“It feels like we’re living in the city with the sirens.”

Lori Eagle Plume visits the Blood Tribe Department of Health regularly for her suboxone treatment after kicking her addiction four years ago.

Her motivation? The thought of losing her children to the foster care system.

“Them almost getting taken away from me, it was hard knowing that – either you get help today or if you don’t, we’re going to go take your kids,” she said.

“I thought about my kids and I was like, No. OK, I’m going to get help, I’ll do it for them.”

Eagle Plume got help in time, but Dr. Esther Tailfeathers says parents losing their kids because of drug use is an all too common story in the community south of Calgary.

“There’s not a huge safety net for them. We’re so busy concentrating on saving the lives of people who are addicted that we’re not watching the fallout around them and the youth are absorbing a lot of the grief,” Tailfeathers said.

“We’re seeing more youth becoming addicted. We had a 13-year-old that overdosed in front of our tribal office a week ago.”

In November, the Blood Tribe was hit with 57 overdoses and four deaths. The worst month this year.

“It feels like we’re living in the city with the sirens,” said Eagle Plume.

“We never used to be like that. When you hear the sirens, you just know what it is.”

Tailfeathers says the community has taken major steps to save people from overdoses. Emergency Health Services has increased its number of ambulances and team members and added more offices to the Blood Tribe Police Service.

But while some lives are being saved, Tailfeathers said families have lost their housing to addictions, children are becoming homeless, they’re hungry because they aren’t getting the nutrition they need and many are not attending school.

And, Tailfeathers said, 39 per cent of babies from the Blood Tribe are born into neonatal abstinence.

“Usually those babies are not released to the mother, they’re released to either to a family member who becomes a temporary guardian or they’re released into the foster care system. That’s one part of our populations that we haven’t been paying attention to and we really do need to be concerned,” she said.

Overdoses have impacted the economy of the Blood Tribe, as well.

“It would be so nice if we could be spending all that money that we’re spending on saving lives, if we could spend that on the other end and make this a really nice place to be and actually dealing with the trauma issues that we need to deal with, but we’re not getting there,” Tailfeathers said.

As Eagle Plume makes another visit to the department of health, she encouraged others struggling with addictions to seek help.

“Coming off drugs was one of the best things because I got my family back.
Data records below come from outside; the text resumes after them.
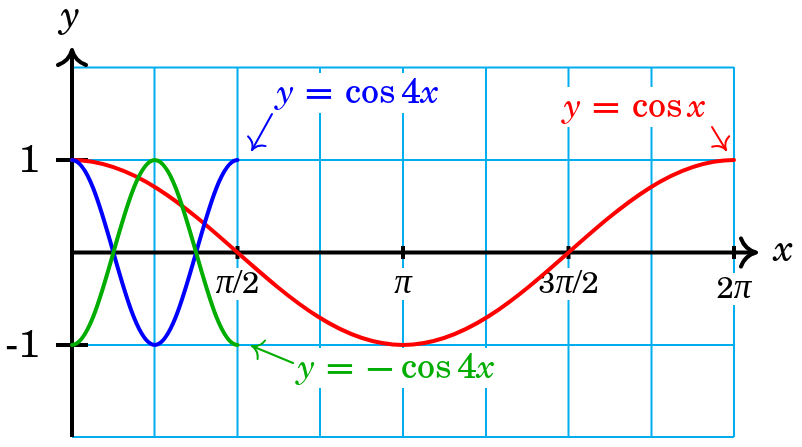
<!DOCTYPE html>
<html lang="en">
<head>
<meta charset="utf-8">
<title>Cosine graphs</title>
<style>
  :root {
    --paper: #fff;
    --ink: #000;
    --grid: #00adef;
    --blue: #00f;
    --red: #f00;
    --green: #00ad00;
  }
  * { box-sizing: border-box; }
  html, body { margin: 0; overflow: hidden; background: var(--paper); }
  .graph {
    position: relative;
    width: 802px;
    height: 447px;
    overflow: hidden;
    background: var(--paper);
    color: var(--ink);
    font-family: "TeX Gyre Schola", "Liberation Serif", serif;
  }
  .layer { position: absolute; inset: 0; display: block; fill: none; }
  .grid { stroke: var(--grid); stroke-width: 2; }
  .axes { stroke: var(--ink); stroke-width: 4; }
  .curves { stroke-width: 4; stroke-linecap: round; }
  .pointers { stroke-width: 2; stroke-linecap: round; }
  .curves path, .pointers g { stroke: currentColor; }
  .blue { color: var(--blue); }
  .red { color: var(--red); }
  .green { color: var(--green); }

  /* Labels: the strut puts the text baseline at a fixed height */
  .label {
    position: absolute;
    display: grid;
    align-items: baseline;
    justify-content: start;
    align-content: start;
    line-height: 0;
    white-space: nowrap;
    background: var(--paper);
  }
  .label::before { content: ""; width: 0; height: var(--baseline, 30px); }
  .equation {
    grid-template-columns: 0 28px 40px 56px auto;
    height: 40px;
    padding-left: 5px;
    font-size: 36px;
  }
  .equation.negative { grid-template-columns: 0 28px 40px 35px 56px auto; }
  .sign { transform: scaleX(1.28); transform-origin: left; justify-self: start; }
  .tick {
    --baseline: 25px;
    grid-template-columns: 0 auto;
    justify-content: center;
    height: 32px;
    font-size: 31px;
  }
  .axis { grid-template-columns: 0 auto; height: 40px; font-size: 39px; background: none; }
  .value { justify-content: end; width: 40px; }
  .pi { font-family: "Liberation Serif", serif; font-style: italic; font-size: 35px; }
</style>
</head>
<body>
<main class="graph">
  <svg class="layer grid" width="802" height="447" viewBox="0 0 802 447" aria-hidden="true">
    <path d="M72 67.5H734M72 160H734M72 345H734M72 437H734"/>
    <path d="M154.5 67V437M237.5 67V437M320 67V437M403 67V437M486 67V437M568.5 67V437M651.5 67V437M734 67V437"/>
  </svg>

  <div class="label equation blue" style="left:272px;top:73px;width:174px"><i>y</i><span class="sign">=</span><span>cos</span><span>4<i>x</i></span></div>
  <div class="label equation red" style="left:559px;top:87px;width:155px"><i>y</i><span class="sign">=</span><span>cos</span><i>x</i></div>
  <div class="label equation negative green" style="left:293px;top:348px;width:209px"><i>y</i><span class="sign">=</span><span class="sign">−</span><span>cos</span><span>4<i>x</i></span></div>

  <div class="label tick" style="left:209px;top:268px;width:57px"><span><span class="pi">π</span>/2</span></div>
  <div class="label tick" style="left:390px;top:268px;width:26px"><span class="pi">π</span></div>
  <div class="label tick" style="left:532px;top:268px;width:73px"><span>3<span class="pi">π</span>/2</span></div>
  <div class="label tick" style="left:714px;top:273px;width:40px"><span>2<span class="pi">π</span></span></div>

  <div class="label axis" style="left:61px;top:-3px"><i>y</i></div>
  <div class="label axis" style="left:774px;top:231px"><i>x</i></div>
  <div class="label axis value" style="left:0;top:142px"><span>1</span></div>
  <div class="label axis value" style="left:0;top:327px"><span>-1</span></div>

  <svg class="layer" width="802" height="447" viewBox="0 0 802 447" role="img" aria-label="Graphs of y = cos x, y = cos 4x and y = −cos 4x">
    <defs>
      <path id="axis-tip" d="M-15 -14Q-11 -3 0 0Q-11 3 -15 14" stroke-linecap="round" stroke-linejoin="round"/>
      <path id="pointer-tip" d="M-10 -10Q-8 -2 0 0Q-8 2 -10 10" stroke-linejoin="round"/>
    </defs>
    <g class="axes">
      <path d="M72 437V51M72 252.5H755"/>
      <path d="M56 160H88M56 345H88M237.5 246V259M403 246V259M568.5 246V259M734 246V259"/>
      <use href="#axis-tip" transform="translate(756 252.5)"/>
      <use href="#axis-tip" transform="translate(72 50) rotate(-90)"/>
    </g>
    <g class="curves">
      <path class="red" d="M72 160C132 160 184 205 237.5 252.5S343 345 403 345S515 300 568.5 252.5S674 160 734 160"/>
      <path class="blue" d="M72 160C87 160 100 205 113.4 252.5S140 345 154.8 345S182.6 300 196.1 252.5S222.5 160 237.5 160"/>
      <path class="green" d="M72 345C87 345 100 300 113.4 252.5S140 160 154.8 160S182.6 205 196.1 252.5S222.5 345 237.5 345"/>
    </g>
    <g class="pointers">
      <g class="blue">
        <path d="M272 114L252 150"/>
        <use href="#pointer-tip" transform="translate(252 150) rotate(119)"/>
      </g>
      <g class="red">
        <path d="M712 127L726 150"/>
        <use href="#pointer-tip" transform="translate(726 150) rotate(58)"/>
      </g>
      <g class="green">
        <path d="M293 363L252 346"/>
        <use href="#pointer-tip" transform="translate(252 346) rotate(202)"/>
      </g>
    </g>
  </svg>
</main>
</body>
</html>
I got my home. It was one of the best things I’ve ever done,” she said.


Video Journalist / Calgary

Tamara is Métis from Winnipeg, Manitoba. She received a diploma in interactive media arts at Assiniboine Community College in Brandon and has worked as a videographer for CBC in Winnipeg and Iqaluit. Tamara was hired by APTN in 2016 as a camera/editor and is now a video journalist in our Calgary bureau.